Does Thailand have a plan to implement circular economy?
Yes, it is now in the drafting process in which I’m involved. Our team is reviewing circular economy frameworks adopted in other countries to learn from their experience and try to configure a framework that would best suit Thailand’s scenario.
Formulating a law for circular economy is a challenge in itself since it would affect the economy and have ripple effects across different ministries and industries. However, this comprehensiveness is also the reason why I’m advocating for circular economy to the politicians and policy makers. Rethinking and reforming the legal structures on how we utilize our natural resources would be beneficial not just to the plastic pollution problem, but also to other environmental sustainability causes.
Speaking of industries, it’s been said that we have to start asking producers (of plastic) to be responsible for post-consumer packaging through the Extended Producer Responsibility (EPR) scheme. Could you tell us what EPR is?
EPR is a policy approach that make producers responsible for their products and packaging throughout the life cycle. This means that producers need to be responsible for the collection and management of the post-consumer products, either physically or financially.
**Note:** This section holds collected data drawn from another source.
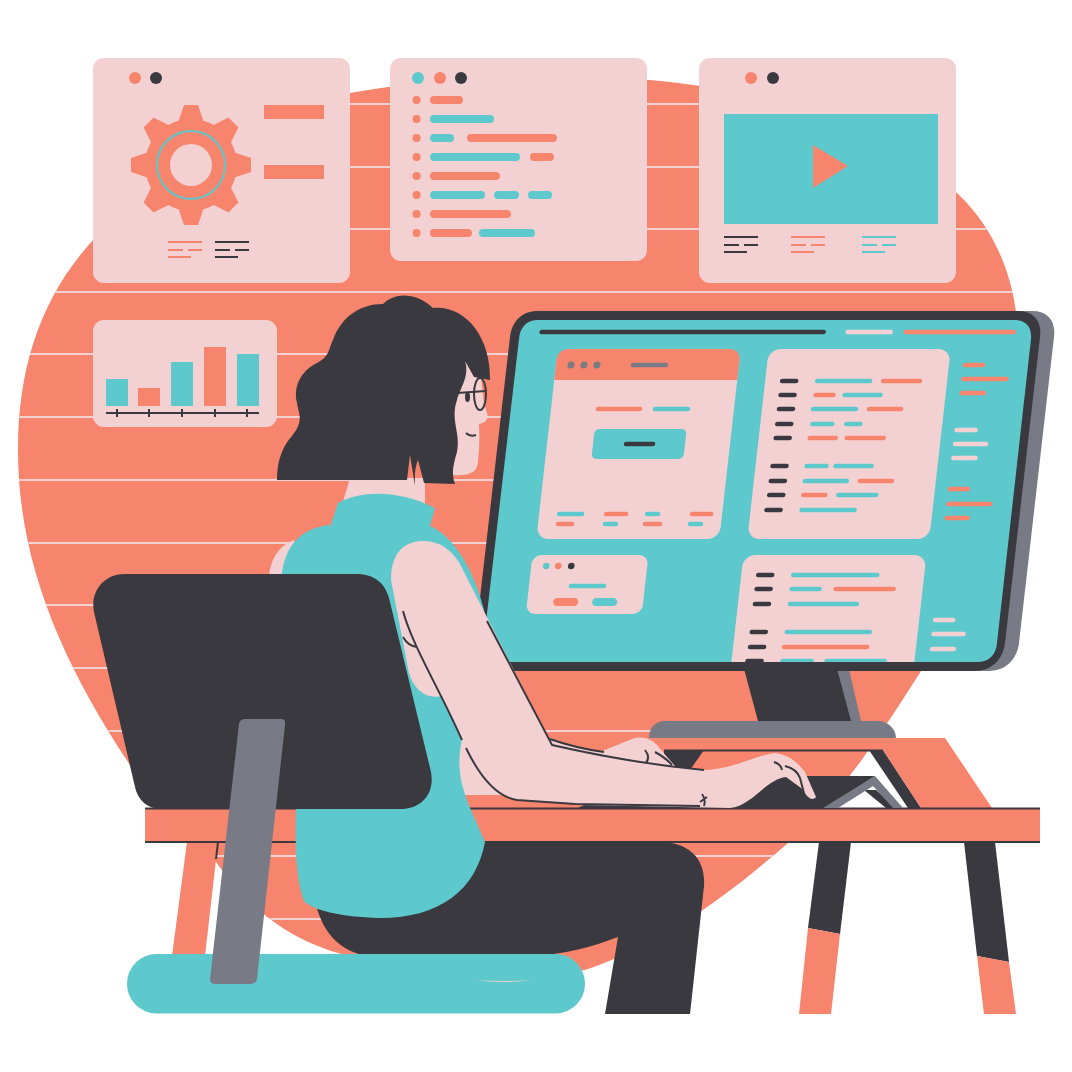
<!DOCTYPE html>
<html lang="en">
<head>
<meta charset="utf-8">
<title>Developer at her desk</title>
<style>
:root{--coral:#f7846c;--blush:#f3d1d2;--teal:#5ec9cd;--ink:#39393f;--steel:#787b86;--paper:#fff}
html,body{margin:0;background:var(--paper);overflow:hidden}
svg{display:block;width:1072px;height:1072px}
.coral{fill:var(--coral)}.blush{fill:var(--blush)}.teal{fill:var(--teal)}.ink{fill:var(--ink)}.steel{fill:var(--steel)}.paper{fill:var(--paper)}
.line{fill:none;stroke-width:4.5;stroke-linecap:round}
.code{stroke-width:8}
.rule{fill:none;stroke-width:2}
.s-coral{stroke:var(--coral)}.s-blush{stroke:var(--blush)}.s-teal{stroke:var(--teal)}.s-ink{stroke:var(--ink)}.s-steel{stroke:var(--steel)}
</style>
</head>
<body>
<svg viewBox="0 0 1072 1072" role="img" aria-label="Woman writing code at a desk with floating interface windows">
<defs>
<path id="blob" d="M18 450C18 365 42 296 93 240C150 160 235 112 350 93C450 75 560 74 650 80C780 92 880 125 957 193C992 226 1010 268 1016 312C1026 440 990 570 921 671C880 735 840 798 788 843C725 898 660 945 585 970C500 985 420 978 345 955C280 938 240 898 212 856C180 835 153 806 130 765C60 660 18 560 18 450Z"/>
<clipPath id="blob-clip"><use href="#blob"/></clipPath>
<path id="monitor-shell" d="M538 311H1018C1034 311 1042 321 1040 337L1005 643C1003 660 991 671 975 671H492C478 671 472 664 474 650L510 337C512 321 522 311 538 311Z"/>
<path id="screen-glass" d="M538 320H1014C1026 320 1032 327 1031 339L997 643C996 655 989 662 977 662H496C487 662 482 657 483 648L519 339C520 327 527 320 538 320Z"/>
<clipPath id="screen-clip"><use href="#screen-glass"/></clipPath>
<path id="tooth" d="M177 126L184 105H198L205 126Z"/>
<path id="caption" class="rule" d="M0 0H34M0 8H15M20 8H34M0 15H23"/>
</defs>

<g id="backdrop">
<use href="#blob" class="coral"/>
<path clip-path="url(#blob-clip)" class="rule s-blush" d="M0 104H1072M0 167H1072M0 229H1072M0 292H1072M0 354H1072M0 417H1072M0 480H1072M0 543H1072M0 605H1072M0 668H1072M0 731H1072M0 856H1072M0 919H1072"/>
</g>

<g id="settings-window">
<rect class="blush" x="93" y="58" width="257" height="225" rx="11"/>
<circle class="coral" cx="135" cy="78" r="6"/><circle class="ink" cx="156" cy="78" r="6"/>
<g class="coral">
<circle cx="191" cy="165" r="46"/>
<use href="#tooth"/><use href="#tooth" transform="rotate(45 191 165)"/><use href="#tooth" transform="rotate(90 191 165)"/><use href="#tooth" transform="rotate(135 191 165)"/><use href="#tooth" transform="rotate(180 191 165)"/><use href="#tooth" transform="rotate(225 191 165)"/><use href="#tooth" transform="rotate(270 191 165)"/><use href="#tooth" transform="rotate(315 191 165)"/>
<rect x="264" y="105" width="60" height="14"/><rect x="264" y="165" width="60" height="14"/>
</g>
<circle class="rule s-teal" cx="191" cy="165" r="34"/><circle class="blush" cx="191" cy="165" r="21"/>
<use href="#caption" class="s-coral" x="168" y="242"/><use href="#caption" class="s-ink" x="215" y="242"/>
</g>

<g id="code-window">
<rect class="blush" x="390" y="58" width="257" height="203" rx="11"/>
<circle class="teal" cx="418" cy="78" r="6"/><circle class="coral" cx="440" cy="78" r="6"/><circle class="ink" cx="461" cy="78" r="6"/>
<path class="line code s-coral" d="M416.500 100h.1m-.1 19h.1m-.1 19h.1m-.1 19h.1m-.1 19h.1m-.1 19h.1m-.1 19h.1m-.1 19h.1M434 100H459M471 138H553M534 157H550M434 176H496M434 214H507M434 233H468"/>
<path class="line code s-teal" d="M434 119H490M434 138H450M434 157H516M434 195H481M498 195H515M532 195H548M483 233H531"/>
</g>

<g id="video-window">
<rect class="blush" x="699" y="58" width="257" height="225" rx="11"/>
<circle class="coral" cx="751" cy="78" r="6"/><circle class="ink" cx="773" cy="78" r="6"/>
<rect class="teal" x="724" y="114" width="214" height="110"/>
<polygon class="coral" points="813,145 848,166 813,188"/>
<use href="#caption" class="s-ink" x="724" y="237"/><use href="#caption" class="s-coral" x="791" y="237"/><use href="#caption" class="s-teal" x="862" y="237"/>
</g>

<g id="chart-window">
<rect class="blush" x="93" y="320" width="184" height="107" rx="11"/>
<path class="teal" d="M106 379h22v27h-22zM171 362h22v44h-22zM237 354h22v52h-22z"/>
<path class="coral" d="M138 388h22v18h-22zM204 347h22v59h-22z"/>
<path class="rule s-ink" d="M106 413H259M117 409v8M149 409v8M182 409v8M215 409v8M247 409v8"/>
</g>

<g id="desk-legs">
<polygon class="coral" points="187,842 218,842 205,956 172,956"/>
<path class="rule s-ink" d="M218 842L216 859"/>
<polygon class="ink" points="819,842 851,842 840,934 808,928"/><polygon class="coral" points="808,928 840,934 831,1014 799,1014"/>
<polygon class="ink" points="964,842 995,842 1009,962 977,956"/><polygon class="coral" points="977,956 1009,962 1016,1014 984,1014"/>
</g>

<g id="desk-top">
<polygon class="paper" points="869,752 830,800 826,808 908,808"/>
<polygon class="ink" points="869,750 883,750 921,808 908,808"/>
<polygon class="ink" points="664,750 704,750 690,770 664,770"/>
<polygon class="coral" points="640,738 945,738 992,808 921,808 883,750 640,750"/>
<path class="rule s-ink" d="M664 750.500H883"/>
</g>

<g id="monitor-stand">
<polygon class="steel" points="830,665 848,665 861,721 845,721"/>
<polygon class="ink" points="743,665 836,665 851,721 758,721"/>
<path class="steel" d="M649 738C649 727 656 721 665 721H878C888 721 896 729 896 738Z"/>
</g>

<g id="monitor">
<use href="#monitor-shell" class="steel" x="14"/>
<use href="#monitor-shell" class="ink"/>
<use href="#screen-glass" class="teal"/>
<g clip-path="url(#screen-clip)">
<g id="screen" transform="matrix(1 0 -.113 1 35.200 0)">
<path class="line s-ink" d="M544 332h282"/><path class="line s-blush" d="M850 332h43M970 430h19M970 444h31M970 458h22M970 620h18M970 634h30M970 649h22"/>
<path class="line s-coral" d="M908 332h108M971 365h18M971 379h43M971 393h22M970 489h18M970 504h42M970 518h21"/>
<g id="form-panel">
<rect class="blush" x="562" y="349" width="183" height="190" rx="12"/>
<path class="coral" d="M562 380V361Q562 349 574 349H733Q745 349 745 361V380Z"/>
<g class="steel"><circle cx="577" cy="365" r="3.500"/><circle cx="590" cy="365" r="3.500"/><circle cx="603" cy="365" r="3.500"/></g>
<path class="line s-steel" d="M639 365h33"/>
<rect class="teal" x="608" y="429" width="92" height="30" rx="5"/><path class="line s-ink" d="M641 444h27"/>
<path class="line s-coral" d="M609 409h42M629 514h20M715 514h19M582 524h14M669 524h15"/>
<path class="line s-teal" d="M666 409h33M582 514h23M670 514h11M629 524h11M714 524h11"/>
</g>
<g id="dialog-panel">
<rect class="blush" x="560" y="555" width="116" height="59" rx="9"/>
<circle class="teal" cx="575" cy="566" r="3.300"/><circle class="coral" cx="587" cy="566" r="3.300"/><circle class="ink" cx="600" cy="566" r="3.300"/>
<path class="line s-teal" d="M602 586h33"/>
<rect class="coral" x="586" y="598" width="25" height="8" rx="4"/><rect class="teal" x="625" y="598" width="25" height="8" rx="4"/>
</g>
<g id="code-panels">
<rect class="blush" x="773" y="349" width="182" height="190" rx="12"/><rect class="blush" x="771" y="555" width="183" height="150" rx="12"/>
<path class="line s-ink" d="M790 381h14M790 395h14M790 409h14M790 424h14M790 438h14M790 466h14M790 481h14M790 495h14M789 510h14M788 575h14M788 589h14M788 604h14M788 632h14M788 647h14M787 661h14"/>
<path class="line s-teal" d="M825 381h53M854 395h36M824 409h43M825 424h20M859 424h14M824 466h20M853 466h36M824 481h42M859 495h38M824 510h53M823 575h84M823 589h28M823 604h67M823 632h83M822 661h29M866 661h58"/>
<path class="line s-coral" d="M891 381h37M825 395h18M880 409h32M824 438h26M861 438h37M879 481h32M824 495h22M867 589h58M822 647h83"/>
</g>
</g>
</g>
</g>

<g id="trousers">
<path class="ink" d="M315 900C322 936 345 956 375 956H535C565 954 592 947 618 937L605 1014H690L704 886C706 858 688 842 660 842H440Z"/>
</g>

<g id="desk-front">
<rect class="coral" x="145" y="808" width="895" height="34"/>
<path class="rule s-ink" d="M145 808.500H1040M145 842H1040"/>
</g>

<g id="keyboard">
<polygon class="ink" points="578,808 592,801 740,776 875,776 826,808"/>
<polygon class="ink" points="864,790 876,790 896,808 886,808"/>
<polygon class="steel" points="823,808 875,776 903,808 893,808 873,786 838,808"/>
</g>

<g id="woman">
<path class="blush" d="M269 576C271 556 281 545 294 540L300 576Z"/>
<g id="far-arm">
<path class="blush" d="M455 730L460 795H520L550 738Q575 748 600 752L632 739C645 735 654 740 661 750L675 766L600 775Z"/>
<path class="rule s-ink" d="M550 739Q575 748 604 752M645 750C649 755 649 760 645 764M655 752Q666 758 672 765"/>
</g>
<path id="neck" class="blush" d="M350 478H425V515H339Z"/>
<path id="face" class="blush" d="M440 360H479C482 376 481 396 487 413C489 420 485 423 479 424C480 440 479 452 478 462C477 473 469 476 452 475L430 450Z"/>
<path id="blouse" class="teal" d="M330 527L338 503C365 488 405 492 435 508L430 526C462 540 487 595 490 650L462 738C457 765 459 780 470 808L485 842C476 890 440 918 380 918C340 917 312 910 304 901C296 880 295 850 296 808L282 600C277 555 295 528 330 525Z"/>
<g id="near-arm">
<path class="blush" d="M391 580C391 550 407 541 423 541C442 541 456 553 464 572L552 745C600 756 650 765 704 770C735 769 752 756 775 753C790 755 799 764 805 772L816 797C812 802 807 797 801 788L786 777C766 779 752 806 730 808L580 805L517 800C490 792 475 770 462 740L441 696C424 700 411 686 408 668Z"/>
<path class="rule s-ink" d="M403 611C412 645 440 690 462 740M403 637Q408 646 417 647M466 748C480 777 497 797 517 800L575 804L700 806M487 621L552 745C600 756 650 765 704 770M702 794Q706 799 704 806M707 797L700 802M774 762Q781 764 782 770M785 766Q797 769 800 778L805 797"/>
</g>
<g id="features">
<ellipse class="rule s-ink" cx="480" cy="394" rx="6" ry="16"/>
<path class="rule s-ink" d="M457 393L486 391M466 433Q470 437 476 435"/>
<ellipse class="ink" cx="467.500" cy="397" rx="2.500" ry="5"/>
</g>
<path id="hair" class="ink" d="M277 480C277 458 284 445 292 436C304 421 299 415 297 403C293 386 301 372 315 364C330 357 328 350 333 340C341 317 360 304 383 304C395 292 416 292 433 308C466 305 491 338 490 380L474 377L465 361C470 376 460 388 457 400C450 420 461 433 457 452C452 468 452 476 455 484L424 483L418 460C414 470 415 478 415 486L410 455L407 480Z"/>
</g>

<g id="chair">
<path id="chair-back" class="ink" d="M125 574H357C374 574 385 583 389 598L431 772C435 793 422 809 400 809H162C147 809 138 800 135 787L94 612C90 591 104 574 125 574Z"/>
<rect id="chair-seat" class="teal" x="127" y="954" width="458" height="59.500" rx="29.500"/>
<path id="seat-seam" class="blush" d="M475 980Q504 984 533 980Q504 982 475 980Z"/>
<path id="chair-post" class="steel" d="M245 719H281Q286 719 285 725L257 979Q256 984 251 984H215Q210 984 210 979L239 724Q240 719 245 719Z"/>
</g>
</svg>
</body>
</html>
Applying EPR would improve waste management in Thailand, which currently falls under the full responsibility of local governments. According to the law, local governments are responsible for managing municipal waste only through disposal at open dumping, sanitary landfills, or incinerators. This still leaves open the possibility of plastic leakage to the environment.
Furthermore, EPR can also encourage or incentivize producers to design their packaging to be more recyclable. This would boost the collection and recycling rate of plastics not just of high values, but also of lower values.
Are there any examples of EPR implementation in Thailand?
Yes, there has been several voluntary EPR schemes launched by different stakeholders in provinces such as Bangkok and Chonburi.
In 2018, Thai government, private sectors, and NGOs came together to form Thailand Public Private Partnership for Plastic and Waste Management, or Thailand PPP Plastic. The collaboration initiated the construction of drop-off points and material recovery facilities (MRFs) throughout Bangkok City. These infrastructures work by accepting recyclables from consumers at the designated drop-off points or from the separate collection system, and then transporting it to the MRFs for further processing.
In another project, stakeholders across the plastic value chain including virgin material producers, packaging producers, retailers, waste collectors, and recyclers joined forces to formulate the ‘PackBack Project’, which was implemented in three municipalities in Chonburi Province. Initiated by the Thailand Institute of Packaging and Recycling Management for Sustainable Development (TIPMSE) under Federation of Thai Industries, this pilot project established a storage system, set up drop points for used packaging, and coordinated with the sorting hub to properly recycle the collected materials.
Is there a plan to make EPR mandatory under the law?
Right now, EPR is still voluntary. But the Pollution Control Department (PCD) under the Ministry of Natural Resources and Environment has recently legitimized Thailand’s Roadmap on Plastic Waste Management Phase 2. This roadmap includes a plan on the enactment of EPR law on packaging in 2027. The law would cover all types of packaging, not just plastic, to ensure the circularity of all resources.
The drafting of this EPR law has seen supports from the private sectors represented by TIPMSE. They believe that through this law, more companies would join forces in advocating for the establishment of MRFs with the local government which would in turn minimize the transportation cost. By doing so, they hope to achieve the global target for a higher recycling rate and create greater impacts in alleviating marine plastic debris.
Also read: Plastic Waste in Myanmar: How Poverty (Paradoxically) Can Drive Circularity